Listed records below:

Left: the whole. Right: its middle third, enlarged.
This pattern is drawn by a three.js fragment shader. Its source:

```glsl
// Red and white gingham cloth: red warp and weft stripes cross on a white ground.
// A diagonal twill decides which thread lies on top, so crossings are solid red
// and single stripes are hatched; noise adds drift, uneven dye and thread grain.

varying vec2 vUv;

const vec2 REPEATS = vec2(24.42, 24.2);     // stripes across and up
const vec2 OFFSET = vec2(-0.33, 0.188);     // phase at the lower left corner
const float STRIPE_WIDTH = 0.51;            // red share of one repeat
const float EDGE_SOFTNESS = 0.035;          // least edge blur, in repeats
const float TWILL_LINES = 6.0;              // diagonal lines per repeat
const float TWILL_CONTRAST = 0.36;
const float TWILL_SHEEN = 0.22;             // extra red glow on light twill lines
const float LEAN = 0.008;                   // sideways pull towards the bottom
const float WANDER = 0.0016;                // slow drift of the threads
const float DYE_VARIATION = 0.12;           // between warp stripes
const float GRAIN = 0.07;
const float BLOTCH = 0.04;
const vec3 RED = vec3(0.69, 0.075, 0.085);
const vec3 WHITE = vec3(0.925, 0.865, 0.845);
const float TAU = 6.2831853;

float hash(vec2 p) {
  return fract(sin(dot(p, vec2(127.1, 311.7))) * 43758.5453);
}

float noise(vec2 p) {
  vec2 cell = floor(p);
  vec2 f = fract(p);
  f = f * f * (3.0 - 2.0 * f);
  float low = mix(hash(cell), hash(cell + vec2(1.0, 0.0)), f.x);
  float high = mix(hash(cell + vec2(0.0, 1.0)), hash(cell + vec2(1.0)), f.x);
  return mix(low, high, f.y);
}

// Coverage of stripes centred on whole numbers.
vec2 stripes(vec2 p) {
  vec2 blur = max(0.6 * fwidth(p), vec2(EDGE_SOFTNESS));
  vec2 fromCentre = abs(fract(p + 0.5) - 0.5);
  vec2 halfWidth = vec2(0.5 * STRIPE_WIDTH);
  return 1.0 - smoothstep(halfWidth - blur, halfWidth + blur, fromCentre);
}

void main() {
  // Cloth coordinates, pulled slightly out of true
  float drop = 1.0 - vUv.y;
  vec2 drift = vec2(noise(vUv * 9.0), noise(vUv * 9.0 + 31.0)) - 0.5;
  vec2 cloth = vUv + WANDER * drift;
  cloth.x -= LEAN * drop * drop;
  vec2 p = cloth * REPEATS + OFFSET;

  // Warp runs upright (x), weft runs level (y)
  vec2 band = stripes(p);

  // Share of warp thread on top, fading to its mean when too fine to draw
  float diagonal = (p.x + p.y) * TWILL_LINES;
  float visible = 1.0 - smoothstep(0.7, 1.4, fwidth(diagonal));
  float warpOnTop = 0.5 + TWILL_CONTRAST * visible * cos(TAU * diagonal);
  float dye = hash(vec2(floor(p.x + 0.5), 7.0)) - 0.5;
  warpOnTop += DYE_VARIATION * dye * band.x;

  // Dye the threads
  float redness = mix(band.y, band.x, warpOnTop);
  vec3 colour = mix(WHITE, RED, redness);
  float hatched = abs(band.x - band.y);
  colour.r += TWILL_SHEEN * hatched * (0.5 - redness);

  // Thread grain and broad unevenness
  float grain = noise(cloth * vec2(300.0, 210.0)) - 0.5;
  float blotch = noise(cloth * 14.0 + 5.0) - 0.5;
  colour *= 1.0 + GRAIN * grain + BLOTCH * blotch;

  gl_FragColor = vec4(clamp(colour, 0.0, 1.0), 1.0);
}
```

End of Listed records.

Task to complete. Copy out every line from the data above in which the word "stripes" occurs.

Result of this task.
// Red and white gingham cloth: red warp and weft stripes cross on a white ground.
// and single stripes are hatched; noise adds drift, uneven dye and thread grain.
const vec2 REPEATS = vec2(24.42, 24.2);     // stripes across and up
const float DYE_VARIATION = 0.12;           // between warp stripes
// Coverage of stripes centred on whole numbers.
vec2 stripes(vec2 p) {
  vec2 band = stripes(p);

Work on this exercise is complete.